• **THE TASK**
Using the data below, report how many lines hold the word "manual". Include nothing else in the reply.

INFORMATION PROVIDED section start

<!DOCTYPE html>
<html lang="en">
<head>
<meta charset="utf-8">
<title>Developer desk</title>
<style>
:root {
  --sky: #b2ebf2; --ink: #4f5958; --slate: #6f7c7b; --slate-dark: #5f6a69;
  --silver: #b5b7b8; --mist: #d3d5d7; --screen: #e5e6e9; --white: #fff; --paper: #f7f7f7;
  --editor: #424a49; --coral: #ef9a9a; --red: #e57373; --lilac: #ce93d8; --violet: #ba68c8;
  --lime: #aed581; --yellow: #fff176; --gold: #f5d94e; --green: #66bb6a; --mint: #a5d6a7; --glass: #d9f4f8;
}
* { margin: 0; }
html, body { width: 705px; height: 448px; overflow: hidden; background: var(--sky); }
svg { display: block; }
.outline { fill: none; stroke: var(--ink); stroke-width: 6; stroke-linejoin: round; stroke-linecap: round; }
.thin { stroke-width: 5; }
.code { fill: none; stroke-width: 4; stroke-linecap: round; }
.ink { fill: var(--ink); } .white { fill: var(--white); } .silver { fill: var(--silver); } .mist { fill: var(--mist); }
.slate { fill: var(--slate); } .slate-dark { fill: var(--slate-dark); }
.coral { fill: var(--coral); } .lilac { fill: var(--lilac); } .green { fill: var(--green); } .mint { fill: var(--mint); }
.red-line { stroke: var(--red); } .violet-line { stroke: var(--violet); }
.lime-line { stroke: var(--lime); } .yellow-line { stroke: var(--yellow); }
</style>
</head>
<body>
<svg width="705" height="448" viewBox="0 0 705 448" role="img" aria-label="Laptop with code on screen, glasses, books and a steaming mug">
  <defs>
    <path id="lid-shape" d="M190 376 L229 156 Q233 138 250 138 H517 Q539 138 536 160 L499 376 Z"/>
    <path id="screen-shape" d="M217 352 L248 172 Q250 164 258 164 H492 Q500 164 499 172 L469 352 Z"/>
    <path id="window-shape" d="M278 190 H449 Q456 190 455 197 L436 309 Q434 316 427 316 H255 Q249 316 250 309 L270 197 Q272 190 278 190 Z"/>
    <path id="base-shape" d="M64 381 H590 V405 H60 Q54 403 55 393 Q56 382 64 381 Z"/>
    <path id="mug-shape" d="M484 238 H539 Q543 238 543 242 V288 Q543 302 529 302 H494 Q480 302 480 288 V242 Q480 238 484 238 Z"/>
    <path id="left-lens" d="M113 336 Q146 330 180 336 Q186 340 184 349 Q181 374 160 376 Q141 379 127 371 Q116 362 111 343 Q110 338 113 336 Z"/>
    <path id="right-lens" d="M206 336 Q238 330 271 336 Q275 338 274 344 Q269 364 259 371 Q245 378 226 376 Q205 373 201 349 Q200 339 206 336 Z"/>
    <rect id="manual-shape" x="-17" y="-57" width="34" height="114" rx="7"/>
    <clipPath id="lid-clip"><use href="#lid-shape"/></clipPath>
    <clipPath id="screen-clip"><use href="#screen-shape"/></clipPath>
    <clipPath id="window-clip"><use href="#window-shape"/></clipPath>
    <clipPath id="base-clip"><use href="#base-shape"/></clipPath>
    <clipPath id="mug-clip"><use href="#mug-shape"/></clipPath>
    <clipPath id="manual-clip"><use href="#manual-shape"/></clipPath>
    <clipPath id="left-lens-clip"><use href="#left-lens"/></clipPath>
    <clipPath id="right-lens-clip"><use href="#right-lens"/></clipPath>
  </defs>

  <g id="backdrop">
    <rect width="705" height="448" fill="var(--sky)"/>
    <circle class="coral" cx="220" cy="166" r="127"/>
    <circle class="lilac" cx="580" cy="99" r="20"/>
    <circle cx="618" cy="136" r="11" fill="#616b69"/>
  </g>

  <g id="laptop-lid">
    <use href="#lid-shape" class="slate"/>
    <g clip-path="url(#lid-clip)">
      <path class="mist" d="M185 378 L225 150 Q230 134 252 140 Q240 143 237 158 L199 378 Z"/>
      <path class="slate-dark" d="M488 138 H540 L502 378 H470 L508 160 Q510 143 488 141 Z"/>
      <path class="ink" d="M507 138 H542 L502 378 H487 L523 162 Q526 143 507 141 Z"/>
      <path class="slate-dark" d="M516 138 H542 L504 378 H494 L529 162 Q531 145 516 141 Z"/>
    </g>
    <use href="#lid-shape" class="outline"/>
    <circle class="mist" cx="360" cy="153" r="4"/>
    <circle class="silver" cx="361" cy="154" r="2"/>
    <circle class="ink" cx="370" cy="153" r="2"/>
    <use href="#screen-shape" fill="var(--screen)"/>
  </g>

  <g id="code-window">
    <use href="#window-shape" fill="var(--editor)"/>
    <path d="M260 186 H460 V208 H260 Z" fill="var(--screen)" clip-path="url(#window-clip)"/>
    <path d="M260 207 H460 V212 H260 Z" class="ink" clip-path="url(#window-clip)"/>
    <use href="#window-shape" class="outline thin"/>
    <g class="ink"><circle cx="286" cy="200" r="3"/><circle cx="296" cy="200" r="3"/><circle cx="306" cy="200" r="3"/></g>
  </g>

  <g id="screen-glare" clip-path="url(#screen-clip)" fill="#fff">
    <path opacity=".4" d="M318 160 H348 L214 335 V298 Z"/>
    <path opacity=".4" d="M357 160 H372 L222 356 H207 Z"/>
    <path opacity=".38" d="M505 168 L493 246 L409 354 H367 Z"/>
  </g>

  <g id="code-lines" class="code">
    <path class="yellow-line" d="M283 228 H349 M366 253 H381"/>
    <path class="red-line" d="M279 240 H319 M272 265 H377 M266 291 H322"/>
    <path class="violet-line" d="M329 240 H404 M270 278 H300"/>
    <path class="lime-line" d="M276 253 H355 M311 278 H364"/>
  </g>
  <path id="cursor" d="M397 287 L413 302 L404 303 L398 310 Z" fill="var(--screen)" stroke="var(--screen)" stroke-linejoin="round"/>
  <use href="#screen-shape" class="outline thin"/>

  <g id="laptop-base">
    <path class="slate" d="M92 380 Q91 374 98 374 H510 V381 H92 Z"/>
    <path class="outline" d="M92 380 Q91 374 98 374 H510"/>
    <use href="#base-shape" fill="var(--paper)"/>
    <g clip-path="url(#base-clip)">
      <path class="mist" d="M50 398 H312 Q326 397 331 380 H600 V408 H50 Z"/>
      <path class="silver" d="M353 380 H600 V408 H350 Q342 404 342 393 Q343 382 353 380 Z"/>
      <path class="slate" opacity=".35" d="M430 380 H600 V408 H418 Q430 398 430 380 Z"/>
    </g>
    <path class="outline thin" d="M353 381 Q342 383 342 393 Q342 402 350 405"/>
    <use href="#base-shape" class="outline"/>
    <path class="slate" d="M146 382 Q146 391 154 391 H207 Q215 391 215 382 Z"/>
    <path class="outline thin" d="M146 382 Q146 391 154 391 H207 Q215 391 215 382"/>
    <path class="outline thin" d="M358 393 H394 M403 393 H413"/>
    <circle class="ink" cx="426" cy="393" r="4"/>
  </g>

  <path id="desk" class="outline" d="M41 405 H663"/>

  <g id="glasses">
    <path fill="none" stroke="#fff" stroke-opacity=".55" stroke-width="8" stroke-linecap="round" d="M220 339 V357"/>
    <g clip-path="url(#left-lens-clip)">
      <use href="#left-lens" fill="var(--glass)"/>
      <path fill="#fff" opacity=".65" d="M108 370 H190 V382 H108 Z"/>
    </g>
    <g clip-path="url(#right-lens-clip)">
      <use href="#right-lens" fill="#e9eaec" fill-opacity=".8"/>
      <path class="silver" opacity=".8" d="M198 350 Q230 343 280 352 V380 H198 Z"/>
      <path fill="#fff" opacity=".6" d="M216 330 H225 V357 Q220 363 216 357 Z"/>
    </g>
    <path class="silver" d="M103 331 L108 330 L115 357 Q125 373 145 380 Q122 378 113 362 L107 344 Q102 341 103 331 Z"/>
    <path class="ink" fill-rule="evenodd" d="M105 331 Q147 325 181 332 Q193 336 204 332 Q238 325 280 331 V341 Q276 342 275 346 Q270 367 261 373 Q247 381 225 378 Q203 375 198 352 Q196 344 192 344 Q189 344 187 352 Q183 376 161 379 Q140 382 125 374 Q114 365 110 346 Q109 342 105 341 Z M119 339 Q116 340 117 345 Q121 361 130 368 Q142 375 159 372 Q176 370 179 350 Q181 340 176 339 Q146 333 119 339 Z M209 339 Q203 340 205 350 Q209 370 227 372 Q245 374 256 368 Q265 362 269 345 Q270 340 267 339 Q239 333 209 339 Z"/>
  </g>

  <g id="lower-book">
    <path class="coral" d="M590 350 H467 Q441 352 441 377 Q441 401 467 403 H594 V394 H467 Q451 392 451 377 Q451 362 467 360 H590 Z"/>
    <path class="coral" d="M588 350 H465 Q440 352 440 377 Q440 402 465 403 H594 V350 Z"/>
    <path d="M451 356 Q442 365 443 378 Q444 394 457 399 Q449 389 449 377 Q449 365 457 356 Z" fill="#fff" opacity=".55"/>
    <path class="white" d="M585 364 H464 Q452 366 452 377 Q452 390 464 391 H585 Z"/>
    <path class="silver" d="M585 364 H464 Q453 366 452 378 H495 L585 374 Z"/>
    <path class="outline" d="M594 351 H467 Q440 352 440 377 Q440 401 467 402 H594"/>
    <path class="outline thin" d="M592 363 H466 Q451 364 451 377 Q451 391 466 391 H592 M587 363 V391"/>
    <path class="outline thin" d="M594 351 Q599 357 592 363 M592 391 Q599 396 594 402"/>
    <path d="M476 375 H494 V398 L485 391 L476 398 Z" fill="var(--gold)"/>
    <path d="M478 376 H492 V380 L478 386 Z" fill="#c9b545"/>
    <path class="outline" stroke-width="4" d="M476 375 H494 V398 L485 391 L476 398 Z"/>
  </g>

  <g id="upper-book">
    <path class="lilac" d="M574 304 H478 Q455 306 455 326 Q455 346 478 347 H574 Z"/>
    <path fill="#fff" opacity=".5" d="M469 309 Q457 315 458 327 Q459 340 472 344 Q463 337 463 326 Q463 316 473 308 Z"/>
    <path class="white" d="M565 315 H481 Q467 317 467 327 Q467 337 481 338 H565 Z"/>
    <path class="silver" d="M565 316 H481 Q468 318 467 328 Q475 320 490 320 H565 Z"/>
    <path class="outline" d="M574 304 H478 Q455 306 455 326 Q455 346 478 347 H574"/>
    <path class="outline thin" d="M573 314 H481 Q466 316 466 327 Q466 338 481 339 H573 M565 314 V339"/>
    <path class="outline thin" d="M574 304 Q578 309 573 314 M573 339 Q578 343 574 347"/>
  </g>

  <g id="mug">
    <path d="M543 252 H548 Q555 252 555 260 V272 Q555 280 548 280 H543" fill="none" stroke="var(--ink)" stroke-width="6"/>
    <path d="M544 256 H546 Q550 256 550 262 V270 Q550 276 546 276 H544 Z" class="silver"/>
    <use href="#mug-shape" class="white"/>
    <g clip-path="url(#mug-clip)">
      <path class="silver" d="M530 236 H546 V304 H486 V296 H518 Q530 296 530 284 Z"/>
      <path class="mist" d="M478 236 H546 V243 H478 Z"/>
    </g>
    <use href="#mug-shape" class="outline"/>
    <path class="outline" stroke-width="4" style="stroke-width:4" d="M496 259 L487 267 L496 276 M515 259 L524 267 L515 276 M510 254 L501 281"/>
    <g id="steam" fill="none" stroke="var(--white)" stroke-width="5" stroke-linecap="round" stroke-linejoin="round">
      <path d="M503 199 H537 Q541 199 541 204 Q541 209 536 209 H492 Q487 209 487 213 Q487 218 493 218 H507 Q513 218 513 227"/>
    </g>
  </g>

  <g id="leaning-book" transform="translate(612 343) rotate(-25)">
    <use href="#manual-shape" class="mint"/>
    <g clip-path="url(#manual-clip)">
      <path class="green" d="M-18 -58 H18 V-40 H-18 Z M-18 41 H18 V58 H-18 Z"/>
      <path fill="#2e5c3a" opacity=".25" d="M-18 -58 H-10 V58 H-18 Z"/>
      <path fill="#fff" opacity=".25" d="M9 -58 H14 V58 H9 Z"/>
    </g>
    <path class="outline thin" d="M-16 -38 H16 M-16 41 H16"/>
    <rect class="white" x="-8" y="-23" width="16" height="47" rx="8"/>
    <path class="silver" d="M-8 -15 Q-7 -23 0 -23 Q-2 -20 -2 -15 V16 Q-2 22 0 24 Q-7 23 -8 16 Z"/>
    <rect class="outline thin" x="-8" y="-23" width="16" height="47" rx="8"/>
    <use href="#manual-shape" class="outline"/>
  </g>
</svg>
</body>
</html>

INFORMATION PROVIDED section end

• **EXERCISE ANSWER**
5